This spring break started with attending an Estate Sale. My sister loves them and shared with me that there was one in my town. There was a photo of large thread stand and I knew there would be more sewing material along with this. I ended up getting an incredible amount of tools, fabric, sewing books, thread, and another sewing machine.(Some purchased and some donated by the company for the students) My friend Patty who owns the Quilt shop in town donated her amazing scrap fabric from her sewing projects and another local Paul donated one of his unused sewing machines and even more fabric. I got another machine from a local thrift store. By the end of spring break, I had two carloads of fabric, four sewing machines, a small library and a thrill of being able to share this with the students.
One class I had the students set up a corner of the room, choose fabrics for the quilt and it all began. Oh, yeah, with all of this I also had to learn how to quilt before I taught them…They say that you teach what you want to learn. So, my friend Patty gave me some tips, I looked over my books, watched videos and realized that maybe quilting is for me as well. I love painting, but sewing has had a watch over me for years. Being able to combine colors, draw with thread by “free motion quilting” made so much sense for me.

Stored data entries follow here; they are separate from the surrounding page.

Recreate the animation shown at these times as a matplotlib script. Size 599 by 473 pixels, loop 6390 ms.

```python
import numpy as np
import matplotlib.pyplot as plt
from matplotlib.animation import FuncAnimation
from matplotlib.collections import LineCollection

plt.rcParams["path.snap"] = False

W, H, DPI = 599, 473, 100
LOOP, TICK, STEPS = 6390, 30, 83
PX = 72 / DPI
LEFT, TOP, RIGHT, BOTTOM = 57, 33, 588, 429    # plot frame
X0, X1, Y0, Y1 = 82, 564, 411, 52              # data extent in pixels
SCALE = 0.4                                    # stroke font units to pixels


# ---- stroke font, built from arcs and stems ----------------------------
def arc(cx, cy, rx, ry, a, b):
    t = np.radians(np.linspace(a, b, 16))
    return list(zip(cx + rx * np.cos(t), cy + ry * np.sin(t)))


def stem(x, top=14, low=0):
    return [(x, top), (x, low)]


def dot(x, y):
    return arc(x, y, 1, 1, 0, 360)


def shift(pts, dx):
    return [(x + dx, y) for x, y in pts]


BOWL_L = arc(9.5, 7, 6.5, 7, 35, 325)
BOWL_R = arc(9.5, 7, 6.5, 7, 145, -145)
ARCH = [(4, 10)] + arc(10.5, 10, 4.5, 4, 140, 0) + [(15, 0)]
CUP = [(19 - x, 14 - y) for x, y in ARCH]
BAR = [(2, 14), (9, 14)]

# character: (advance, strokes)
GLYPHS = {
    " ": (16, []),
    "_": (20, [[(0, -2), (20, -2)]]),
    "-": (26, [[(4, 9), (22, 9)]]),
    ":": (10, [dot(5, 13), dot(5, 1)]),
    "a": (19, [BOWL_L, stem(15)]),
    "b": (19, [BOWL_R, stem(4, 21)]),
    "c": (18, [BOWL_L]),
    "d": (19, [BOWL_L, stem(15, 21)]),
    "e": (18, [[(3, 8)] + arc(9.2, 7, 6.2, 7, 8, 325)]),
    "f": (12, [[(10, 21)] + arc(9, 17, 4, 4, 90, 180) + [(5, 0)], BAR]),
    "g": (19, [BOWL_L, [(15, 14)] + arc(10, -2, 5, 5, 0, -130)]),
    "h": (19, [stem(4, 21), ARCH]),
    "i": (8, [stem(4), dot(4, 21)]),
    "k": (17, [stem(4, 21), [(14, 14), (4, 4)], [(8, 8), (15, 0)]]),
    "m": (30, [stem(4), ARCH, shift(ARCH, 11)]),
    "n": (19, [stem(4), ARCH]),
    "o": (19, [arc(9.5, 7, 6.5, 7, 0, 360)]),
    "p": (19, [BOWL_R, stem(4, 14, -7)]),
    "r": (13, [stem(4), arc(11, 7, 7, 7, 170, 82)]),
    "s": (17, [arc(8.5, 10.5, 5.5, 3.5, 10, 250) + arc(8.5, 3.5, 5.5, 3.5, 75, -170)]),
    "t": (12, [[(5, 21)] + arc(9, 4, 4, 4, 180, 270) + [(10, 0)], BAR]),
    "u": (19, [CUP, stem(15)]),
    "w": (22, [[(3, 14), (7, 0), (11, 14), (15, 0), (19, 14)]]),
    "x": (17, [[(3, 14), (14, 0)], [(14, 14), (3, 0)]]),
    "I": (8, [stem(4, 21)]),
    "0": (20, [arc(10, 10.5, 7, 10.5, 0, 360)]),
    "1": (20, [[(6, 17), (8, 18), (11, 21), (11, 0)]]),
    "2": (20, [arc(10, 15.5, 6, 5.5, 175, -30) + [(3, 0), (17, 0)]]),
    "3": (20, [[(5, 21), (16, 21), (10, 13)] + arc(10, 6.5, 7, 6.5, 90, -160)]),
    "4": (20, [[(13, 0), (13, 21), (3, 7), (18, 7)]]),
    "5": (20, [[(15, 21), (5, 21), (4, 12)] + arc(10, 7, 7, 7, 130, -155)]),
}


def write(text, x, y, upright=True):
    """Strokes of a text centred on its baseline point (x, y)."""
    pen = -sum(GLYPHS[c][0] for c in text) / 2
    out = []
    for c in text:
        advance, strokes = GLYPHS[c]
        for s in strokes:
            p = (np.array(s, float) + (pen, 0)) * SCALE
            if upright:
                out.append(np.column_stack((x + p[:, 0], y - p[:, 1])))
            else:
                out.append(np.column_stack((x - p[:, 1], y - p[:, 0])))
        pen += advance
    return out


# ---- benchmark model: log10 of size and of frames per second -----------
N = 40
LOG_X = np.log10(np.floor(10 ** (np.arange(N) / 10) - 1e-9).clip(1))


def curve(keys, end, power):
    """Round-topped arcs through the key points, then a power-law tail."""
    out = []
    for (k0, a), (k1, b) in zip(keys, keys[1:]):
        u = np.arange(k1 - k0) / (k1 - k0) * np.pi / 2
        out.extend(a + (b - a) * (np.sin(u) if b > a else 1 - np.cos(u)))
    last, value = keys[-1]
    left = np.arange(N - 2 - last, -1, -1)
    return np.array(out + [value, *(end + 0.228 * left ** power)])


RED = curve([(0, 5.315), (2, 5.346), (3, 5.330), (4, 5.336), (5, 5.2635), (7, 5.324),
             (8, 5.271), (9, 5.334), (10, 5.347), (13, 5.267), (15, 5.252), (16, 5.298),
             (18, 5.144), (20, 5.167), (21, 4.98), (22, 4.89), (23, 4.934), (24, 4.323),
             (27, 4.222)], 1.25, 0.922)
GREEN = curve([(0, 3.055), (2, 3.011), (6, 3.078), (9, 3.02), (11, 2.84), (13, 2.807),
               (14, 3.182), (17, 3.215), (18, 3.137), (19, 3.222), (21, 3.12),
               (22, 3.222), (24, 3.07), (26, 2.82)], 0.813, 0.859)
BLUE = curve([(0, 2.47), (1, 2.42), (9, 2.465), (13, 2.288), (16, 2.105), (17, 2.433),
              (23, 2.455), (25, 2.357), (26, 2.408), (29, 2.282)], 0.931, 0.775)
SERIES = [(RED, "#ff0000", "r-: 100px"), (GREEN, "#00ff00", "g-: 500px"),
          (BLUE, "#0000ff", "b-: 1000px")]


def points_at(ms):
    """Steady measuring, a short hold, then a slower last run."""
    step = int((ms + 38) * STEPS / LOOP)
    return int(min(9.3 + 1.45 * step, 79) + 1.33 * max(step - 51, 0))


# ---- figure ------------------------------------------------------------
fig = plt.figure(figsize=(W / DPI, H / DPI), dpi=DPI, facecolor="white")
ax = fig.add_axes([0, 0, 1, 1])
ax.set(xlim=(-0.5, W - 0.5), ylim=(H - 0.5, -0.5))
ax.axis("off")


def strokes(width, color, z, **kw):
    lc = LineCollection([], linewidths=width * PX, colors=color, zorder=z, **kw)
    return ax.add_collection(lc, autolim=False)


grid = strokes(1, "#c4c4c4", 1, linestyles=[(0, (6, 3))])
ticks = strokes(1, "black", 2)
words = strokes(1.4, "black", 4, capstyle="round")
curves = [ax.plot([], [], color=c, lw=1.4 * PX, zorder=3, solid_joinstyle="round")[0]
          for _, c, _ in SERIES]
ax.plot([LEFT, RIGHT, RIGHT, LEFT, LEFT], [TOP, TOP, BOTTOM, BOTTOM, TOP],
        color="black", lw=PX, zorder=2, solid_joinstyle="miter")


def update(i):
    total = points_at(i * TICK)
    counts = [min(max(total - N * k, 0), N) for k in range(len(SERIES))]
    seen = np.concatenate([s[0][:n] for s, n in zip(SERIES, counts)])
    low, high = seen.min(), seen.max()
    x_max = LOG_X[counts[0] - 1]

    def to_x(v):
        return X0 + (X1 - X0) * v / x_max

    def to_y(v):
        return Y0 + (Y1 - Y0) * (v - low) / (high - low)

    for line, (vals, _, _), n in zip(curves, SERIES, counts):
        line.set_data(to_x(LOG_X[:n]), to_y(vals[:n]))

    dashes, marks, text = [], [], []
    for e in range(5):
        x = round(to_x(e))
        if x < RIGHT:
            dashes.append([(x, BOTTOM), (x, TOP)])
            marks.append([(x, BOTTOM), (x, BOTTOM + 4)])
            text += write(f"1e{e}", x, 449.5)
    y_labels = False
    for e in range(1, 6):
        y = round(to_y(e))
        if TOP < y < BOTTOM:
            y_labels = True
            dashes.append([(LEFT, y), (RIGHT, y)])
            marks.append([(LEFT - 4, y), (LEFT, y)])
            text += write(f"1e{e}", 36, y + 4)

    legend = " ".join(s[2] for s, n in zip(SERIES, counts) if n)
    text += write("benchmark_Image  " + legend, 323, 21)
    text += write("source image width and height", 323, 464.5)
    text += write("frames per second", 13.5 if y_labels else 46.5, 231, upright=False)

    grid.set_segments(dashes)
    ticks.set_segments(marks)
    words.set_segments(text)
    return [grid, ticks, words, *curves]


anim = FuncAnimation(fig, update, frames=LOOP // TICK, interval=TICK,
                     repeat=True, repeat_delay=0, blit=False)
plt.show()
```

The students worked on this and their individual projects. We still sewed pieces together in the crazy quilt style and then I sewed it together with traditional borders. Most of them had never threaded a needle, worked with fabric or even ironed. These are things that I feel everyone should have some experience with. It also gives them a possible skill when looking for work. They all used a sewing machine and may not be as scared to try it out later in life.
The last day of working on the quilt I had them combine the tables together and everyone hand stitched the binding edge together. Of course many of them complained about it and I laughed and shared that they inspired it. The class gave this quilt to a teacher in the school that is always making things for other people. She was thrilled to get it and made sure to hug each of the students. This meant that they were able to see how coming together to create this for someone else can really be powerful. Since the sewing machines were set up, other students were interested in creating projects. Here, one student created an amazing quilt of flags. She looked at photos of flags and came up with each piece
without a pattern. Excellent job Michala! A bunch of students also created pillows! It was a quick way of sewing something together and having the satisfaction of a great finished project!
I really enjoyed teaching with these students! Some days were a challenge, but overall I am very happy that I took the position! It was because Zoe wanted to make this skirt that the students got to learn how to sew and that one table of sassy girls brought quilting into my own life.